Jamie Windust landed a role as an extra in the new Fantastic Beasts movie, Fantastic Beasts: The Crimes of Grindelwald. However, they soon quit due to bigotry from the cast and crew.
Windust is a non-binary model and activist. Back in September, they opened up about being harassed and assaulted due to their gender identification.
On 19 November, Windust took to Twitter to discuss their experience on the set of Fantastic Beasts.
I worked as an extra on this film and it was one of the worst jobs I have ever done. Literally ever. Misogyny, homophobia, transphobia everywhere plus 16 hour days in minus temperatures. Atrocious. https://t.co/KOal3hpOMp
— Jamie Windust (@fabjamiefab) November 19, 2018
‘I worked as an extra on this film and it was one of the worst jobs I have ever done,’ Windust said. ‘Literally ever. Misogyny, homophobia, transphobia everywhere plus 16 hour days in minus temperatures. Atrocious.’
In the thread that followed, Windust describes the hegemony on set and how, as a non-binary person, they felt unwelcome.
‘Not only were the staff literally all white, but it was a diverse cast of extras that were definitely not all cis. But despite this, for the whole duration of the filming process, we were cast and sectioned into “male and female” groups,’ Windust explains.
’I understand these events are long days and long hours, but to work from 4am – 6pm for weeks solid was inevitably going to be stressful, and with the lack of acknowledgement for my gender identity to also be a factor here, I obviously wasn’t excited to work.’
‘This isn’t necessarily the organisers fault, but the other extras were incredibly misogynistic, homophobic and transphobic to the members of the cast who were visibly diverse, and due to the fact i was segregated into the “male” group, I heard a lot of this vile rhetoric sometimes championed and goaded by members of staff e.g: ogling women, discussing having sex with other cast members, but also the homophobia towards other extras all went unchallenged and allowed to happen.’
Windust goes on to describe their former agency, and how it perpetuated prejudice against non-binary people like themself.
‘At the time, I was working with an incredibly unprofessional agency, who I have now realised were wrong to work with as they asked me from day one if I would “choose a gender” to be affiliated with, in their books, so I didn’t have to go into their “special” section.’
Windust is now with Crumb Agency. They describe Crumb as ‘an agency who set up their own bloody non-binary board because of my beauty.’
Long, boring days
Windust then talks about the day-to-day monotony experienced on set.
‘We would spend days on end sat in a tent with no phone, no entertainment and 100s of people just crammed in a large catering tent to be told we weren’t needed, and would be sat from 5am – 6pm doing nothing.’
‘This was my experience,’ they state. ‘Not necessarily the experience of ALL extras. As a non-binary person this was the way I felt on set.
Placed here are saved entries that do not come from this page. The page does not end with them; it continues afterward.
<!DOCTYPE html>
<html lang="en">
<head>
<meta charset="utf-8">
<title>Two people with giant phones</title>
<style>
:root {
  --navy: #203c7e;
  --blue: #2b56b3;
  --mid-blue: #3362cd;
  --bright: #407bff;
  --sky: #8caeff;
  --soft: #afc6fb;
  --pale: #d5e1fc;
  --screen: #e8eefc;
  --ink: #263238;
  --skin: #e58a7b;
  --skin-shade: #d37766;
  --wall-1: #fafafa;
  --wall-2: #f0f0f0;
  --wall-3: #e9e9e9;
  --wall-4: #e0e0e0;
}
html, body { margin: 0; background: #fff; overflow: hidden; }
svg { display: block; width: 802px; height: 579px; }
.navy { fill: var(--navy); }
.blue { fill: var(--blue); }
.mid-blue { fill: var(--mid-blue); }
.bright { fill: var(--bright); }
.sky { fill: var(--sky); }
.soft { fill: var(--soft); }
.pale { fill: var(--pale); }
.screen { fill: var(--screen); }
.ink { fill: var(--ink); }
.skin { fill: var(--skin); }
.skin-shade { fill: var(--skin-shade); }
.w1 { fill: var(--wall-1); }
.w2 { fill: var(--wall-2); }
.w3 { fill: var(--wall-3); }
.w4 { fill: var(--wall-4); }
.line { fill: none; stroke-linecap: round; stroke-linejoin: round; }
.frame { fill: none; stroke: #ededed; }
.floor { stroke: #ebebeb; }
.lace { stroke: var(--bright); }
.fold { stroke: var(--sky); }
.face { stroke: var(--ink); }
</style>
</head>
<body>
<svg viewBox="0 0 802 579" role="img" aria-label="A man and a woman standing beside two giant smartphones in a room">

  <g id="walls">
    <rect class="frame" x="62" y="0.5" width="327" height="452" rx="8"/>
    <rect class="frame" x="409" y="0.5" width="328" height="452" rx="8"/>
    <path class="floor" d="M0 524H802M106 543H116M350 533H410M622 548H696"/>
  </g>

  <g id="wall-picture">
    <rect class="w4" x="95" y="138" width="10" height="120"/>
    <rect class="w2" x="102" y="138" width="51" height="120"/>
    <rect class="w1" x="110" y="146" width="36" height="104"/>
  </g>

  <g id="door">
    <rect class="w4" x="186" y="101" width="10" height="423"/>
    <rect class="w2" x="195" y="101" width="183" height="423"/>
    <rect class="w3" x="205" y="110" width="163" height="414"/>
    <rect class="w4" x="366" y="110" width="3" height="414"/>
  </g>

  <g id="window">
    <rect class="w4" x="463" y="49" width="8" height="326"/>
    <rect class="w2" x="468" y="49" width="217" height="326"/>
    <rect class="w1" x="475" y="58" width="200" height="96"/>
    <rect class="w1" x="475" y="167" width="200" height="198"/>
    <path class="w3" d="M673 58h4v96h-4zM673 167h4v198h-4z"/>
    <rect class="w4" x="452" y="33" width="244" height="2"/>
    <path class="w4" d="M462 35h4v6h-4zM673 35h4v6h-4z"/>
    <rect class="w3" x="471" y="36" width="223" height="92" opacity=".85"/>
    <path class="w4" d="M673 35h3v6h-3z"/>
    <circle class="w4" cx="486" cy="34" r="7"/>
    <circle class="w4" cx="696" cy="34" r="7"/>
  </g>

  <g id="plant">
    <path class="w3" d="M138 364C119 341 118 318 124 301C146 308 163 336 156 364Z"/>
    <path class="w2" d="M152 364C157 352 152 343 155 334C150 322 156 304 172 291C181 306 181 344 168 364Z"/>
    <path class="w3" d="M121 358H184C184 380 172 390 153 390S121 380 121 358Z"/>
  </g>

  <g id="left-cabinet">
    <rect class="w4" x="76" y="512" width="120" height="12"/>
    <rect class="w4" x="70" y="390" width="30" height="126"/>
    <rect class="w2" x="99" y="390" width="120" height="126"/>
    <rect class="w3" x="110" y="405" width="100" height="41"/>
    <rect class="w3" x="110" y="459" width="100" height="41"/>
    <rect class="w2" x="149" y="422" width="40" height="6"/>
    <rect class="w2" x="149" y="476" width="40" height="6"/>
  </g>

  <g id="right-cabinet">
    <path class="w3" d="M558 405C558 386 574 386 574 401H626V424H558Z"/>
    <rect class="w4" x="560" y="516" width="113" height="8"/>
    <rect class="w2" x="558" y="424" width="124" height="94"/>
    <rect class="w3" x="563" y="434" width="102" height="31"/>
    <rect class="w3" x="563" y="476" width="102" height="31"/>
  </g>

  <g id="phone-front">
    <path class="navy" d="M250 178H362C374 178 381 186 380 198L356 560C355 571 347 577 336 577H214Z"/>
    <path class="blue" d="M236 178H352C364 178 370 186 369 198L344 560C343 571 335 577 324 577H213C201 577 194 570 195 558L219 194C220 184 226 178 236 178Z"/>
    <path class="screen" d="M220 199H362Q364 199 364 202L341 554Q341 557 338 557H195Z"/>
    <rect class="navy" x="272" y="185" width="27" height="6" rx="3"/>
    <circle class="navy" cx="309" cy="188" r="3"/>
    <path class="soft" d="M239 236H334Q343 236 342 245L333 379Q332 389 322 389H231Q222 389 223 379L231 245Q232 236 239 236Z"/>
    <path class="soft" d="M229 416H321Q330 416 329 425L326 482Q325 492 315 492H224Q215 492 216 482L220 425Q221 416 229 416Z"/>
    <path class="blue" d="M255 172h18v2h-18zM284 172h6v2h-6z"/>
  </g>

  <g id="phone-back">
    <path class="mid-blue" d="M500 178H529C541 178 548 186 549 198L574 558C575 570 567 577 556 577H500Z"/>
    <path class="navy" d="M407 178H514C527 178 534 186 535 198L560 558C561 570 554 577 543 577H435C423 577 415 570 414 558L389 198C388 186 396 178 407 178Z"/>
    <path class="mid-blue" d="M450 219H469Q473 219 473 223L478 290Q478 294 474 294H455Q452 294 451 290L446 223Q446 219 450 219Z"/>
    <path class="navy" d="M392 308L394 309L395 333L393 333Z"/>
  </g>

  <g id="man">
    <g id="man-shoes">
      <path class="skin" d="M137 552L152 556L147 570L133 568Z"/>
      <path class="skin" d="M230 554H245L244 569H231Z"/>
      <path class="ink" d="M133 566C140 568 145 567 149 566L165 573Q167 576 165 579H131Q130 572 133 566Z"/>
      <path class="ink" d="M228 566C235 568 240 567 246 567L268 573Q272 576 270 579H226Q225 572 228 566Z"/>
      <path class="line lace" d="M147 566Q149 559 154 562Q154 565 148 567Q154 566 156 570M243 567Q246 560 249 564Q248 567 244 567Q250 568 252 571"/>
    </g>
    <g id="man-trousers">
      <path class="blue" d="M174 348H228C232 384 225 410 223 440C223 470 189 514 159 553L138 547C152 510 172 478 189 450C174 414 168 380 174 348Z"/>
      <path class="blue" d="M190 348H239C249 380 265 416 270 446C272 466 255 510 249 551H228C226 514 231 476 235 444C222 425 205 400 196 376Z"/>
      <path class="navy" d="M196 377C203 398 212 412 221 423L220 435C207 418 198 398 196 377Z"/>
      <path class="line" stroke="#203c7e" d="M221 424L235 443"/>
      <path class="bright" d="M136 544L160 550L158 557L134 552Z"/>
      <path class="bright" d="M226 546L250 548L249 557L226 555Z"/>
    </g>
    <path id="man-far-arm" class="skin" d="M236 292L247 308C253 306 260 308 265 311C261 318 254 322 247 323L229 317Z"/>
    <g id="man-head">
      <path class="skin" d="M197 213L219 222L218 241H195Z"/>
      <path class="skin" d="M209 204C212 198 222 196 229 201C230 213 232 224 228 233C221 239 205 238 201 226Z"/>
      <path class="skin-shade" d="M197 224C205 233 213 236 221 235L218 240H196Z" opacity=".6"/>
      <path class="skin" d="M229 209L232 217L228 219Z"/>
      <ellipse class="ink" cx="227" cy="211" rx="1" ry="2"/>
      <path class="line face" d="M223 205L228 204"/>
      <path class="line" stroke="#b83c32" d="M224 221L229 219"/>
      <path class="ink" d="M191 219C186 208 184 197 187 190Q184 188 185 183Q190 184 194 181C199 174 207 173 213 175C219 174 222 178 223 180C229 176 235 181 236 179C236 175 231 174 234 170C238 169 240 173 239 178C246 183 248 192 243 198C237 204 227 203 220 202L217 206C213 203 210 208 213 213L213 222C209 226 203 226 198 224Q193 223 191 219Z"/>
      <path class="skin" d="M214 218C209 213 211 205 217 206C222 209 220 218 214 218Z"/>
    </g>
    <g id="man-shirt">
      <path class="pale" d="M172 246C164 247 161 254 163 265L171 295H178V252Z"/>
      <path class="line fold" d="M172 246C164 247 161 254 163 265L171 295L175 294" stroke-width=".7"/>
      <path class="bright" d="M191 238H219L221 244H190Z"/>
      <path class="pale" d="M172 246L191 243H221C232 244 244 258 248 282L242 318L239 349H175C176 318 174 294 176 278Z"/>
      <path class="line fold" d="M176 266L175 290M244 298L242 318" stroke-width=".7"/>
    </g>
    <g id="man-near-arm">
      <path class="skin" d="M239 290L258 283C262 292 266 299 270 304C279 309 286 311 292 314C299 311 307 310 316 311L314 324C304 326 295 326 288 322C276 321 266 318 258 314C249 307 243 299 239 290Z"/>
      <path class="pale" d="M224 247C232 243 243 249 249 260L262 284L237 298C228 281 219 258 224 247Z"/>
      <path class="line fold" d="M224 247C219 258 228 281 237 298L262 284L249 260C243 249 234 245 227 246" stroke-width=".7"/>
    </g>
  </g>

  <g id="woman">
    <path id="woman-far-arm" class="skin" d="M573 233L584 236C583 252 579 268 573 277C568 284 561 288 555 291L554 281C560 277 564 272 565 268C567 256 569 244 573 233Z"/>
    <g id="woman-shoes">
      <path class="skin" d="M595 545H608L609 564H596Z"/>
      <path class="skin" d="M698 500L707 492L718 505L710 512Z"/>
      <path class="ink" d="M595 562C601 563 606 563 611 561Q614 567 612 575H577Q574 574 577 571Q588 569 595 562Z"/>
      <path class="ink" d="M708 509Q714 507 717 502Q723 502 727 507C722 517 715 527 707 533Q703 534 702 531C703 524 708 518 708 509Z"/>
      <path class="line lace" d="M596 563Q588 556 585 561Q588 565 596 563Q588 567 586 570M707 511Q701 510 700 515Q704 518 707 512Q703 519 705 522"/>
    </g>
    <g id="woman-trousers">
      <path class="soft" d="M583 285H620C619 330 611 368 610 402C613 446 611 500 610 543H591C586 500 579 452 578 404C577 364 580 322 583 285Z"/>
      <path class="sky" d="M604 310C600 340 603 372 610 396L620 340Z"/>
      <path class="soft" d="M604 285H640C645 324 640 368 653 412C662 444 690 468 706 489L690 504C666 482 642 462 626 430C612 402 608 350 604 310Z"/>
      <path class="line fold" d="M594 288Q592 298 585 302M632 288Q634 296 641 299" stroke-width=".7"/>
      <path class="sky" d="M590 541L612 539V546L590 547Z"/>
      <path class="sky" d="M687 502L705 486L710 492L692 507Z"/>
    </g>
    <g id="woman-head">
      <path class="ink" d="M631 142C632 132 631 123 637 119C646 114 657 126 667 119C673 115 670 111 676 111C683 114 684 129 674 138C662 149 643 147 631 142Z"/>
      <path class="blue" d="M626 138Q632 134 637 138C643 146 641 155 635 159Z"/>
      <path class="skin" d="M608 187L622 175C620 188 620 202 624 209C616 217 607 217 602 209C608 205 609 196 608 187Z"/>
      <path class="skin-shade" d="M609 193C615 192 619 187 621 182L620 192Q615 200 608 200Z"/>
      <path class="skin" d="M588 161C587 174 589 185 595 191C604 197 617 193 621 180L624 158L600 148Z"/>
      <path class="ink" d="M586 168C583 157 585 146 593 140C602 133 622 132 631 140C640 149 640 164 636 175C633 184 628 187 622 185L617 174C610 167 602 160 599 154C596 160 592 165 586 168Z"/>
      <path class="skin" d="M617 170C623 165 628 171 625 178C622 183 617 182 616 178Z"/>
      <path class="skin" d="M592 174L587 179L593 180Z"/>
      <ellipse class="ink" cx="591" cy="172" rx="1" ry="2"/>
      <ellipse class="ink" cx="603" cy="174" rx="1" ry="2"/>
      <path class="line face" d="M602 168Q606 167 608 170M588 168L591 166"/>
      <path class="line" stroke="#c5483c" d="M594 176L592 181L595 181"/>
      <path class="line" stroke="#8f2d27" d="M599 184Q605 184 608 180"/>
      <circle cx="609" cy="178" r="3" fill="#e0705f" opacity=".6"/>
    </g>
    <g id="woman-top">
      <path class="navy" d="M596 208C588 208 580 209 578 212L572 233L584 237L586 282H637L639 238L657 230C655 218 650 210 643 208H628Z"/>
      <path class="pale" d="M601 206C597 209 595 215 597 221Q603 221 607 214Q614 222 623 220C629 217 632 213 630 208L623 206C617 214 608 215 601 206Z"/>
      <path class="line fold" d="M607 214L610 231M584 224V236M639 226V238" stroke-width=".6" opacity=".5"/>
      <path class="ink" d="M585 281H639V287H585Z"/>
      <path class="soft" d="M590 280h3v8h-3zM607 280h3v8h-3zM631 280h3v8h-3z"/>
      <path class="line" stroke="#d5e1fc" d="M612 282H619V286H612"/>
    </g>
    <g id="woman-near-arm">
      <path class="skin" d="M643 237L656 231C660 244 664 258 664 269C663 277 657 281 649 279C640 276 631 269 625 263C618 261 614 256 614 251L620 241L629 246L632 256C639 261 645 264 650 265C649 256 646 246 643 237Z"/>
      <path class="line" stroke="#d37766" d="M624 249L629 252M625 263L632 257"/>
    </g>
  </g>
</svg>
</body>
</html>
This is what I witnessed and how I was treated.’
On 20 November, Windust spoke with Out Magazine about their experience further.
‘Just the language that they were using, now that I look back on it, was quite alarming,’ Windust said of the casting call. ‘They were basically asking for supernatural, weird looking, androgynous people, which I understand that I do have that look. I think because I was so new to the industry, and because I had just started, I didn’t want to look like I was ungrateful.’
‘It’s almost fraternity-esque… I would hear all the disgusting kind of chat about women and the homophobic slurs around other queer people who maybe were expressing more visibly queer,’ Windust explained of the people on set.
‘My new agency makes sure that people know my pronouns, know what to say, what not to say, and that the environment I’m in is safe,’ Windust told Out of the Crumb Agency.
Diversity in Hollywood
Windust recognizes the lack of diversity in Hollywood. According to the project 50/50 by 2020, which seeks gender equity in the entertainment industry, 94% of Hollywood film executives are white, and 81% of board members are men.
‘There’s definitely a movement in Hollywood, trying to find the trendiest topic or something that is going to engage the audience by using queer people,’ Windust said. ‘But, these industries are not run by queer people. So the ways in which they use our identities is incredibly commercialized and commodified for sales.’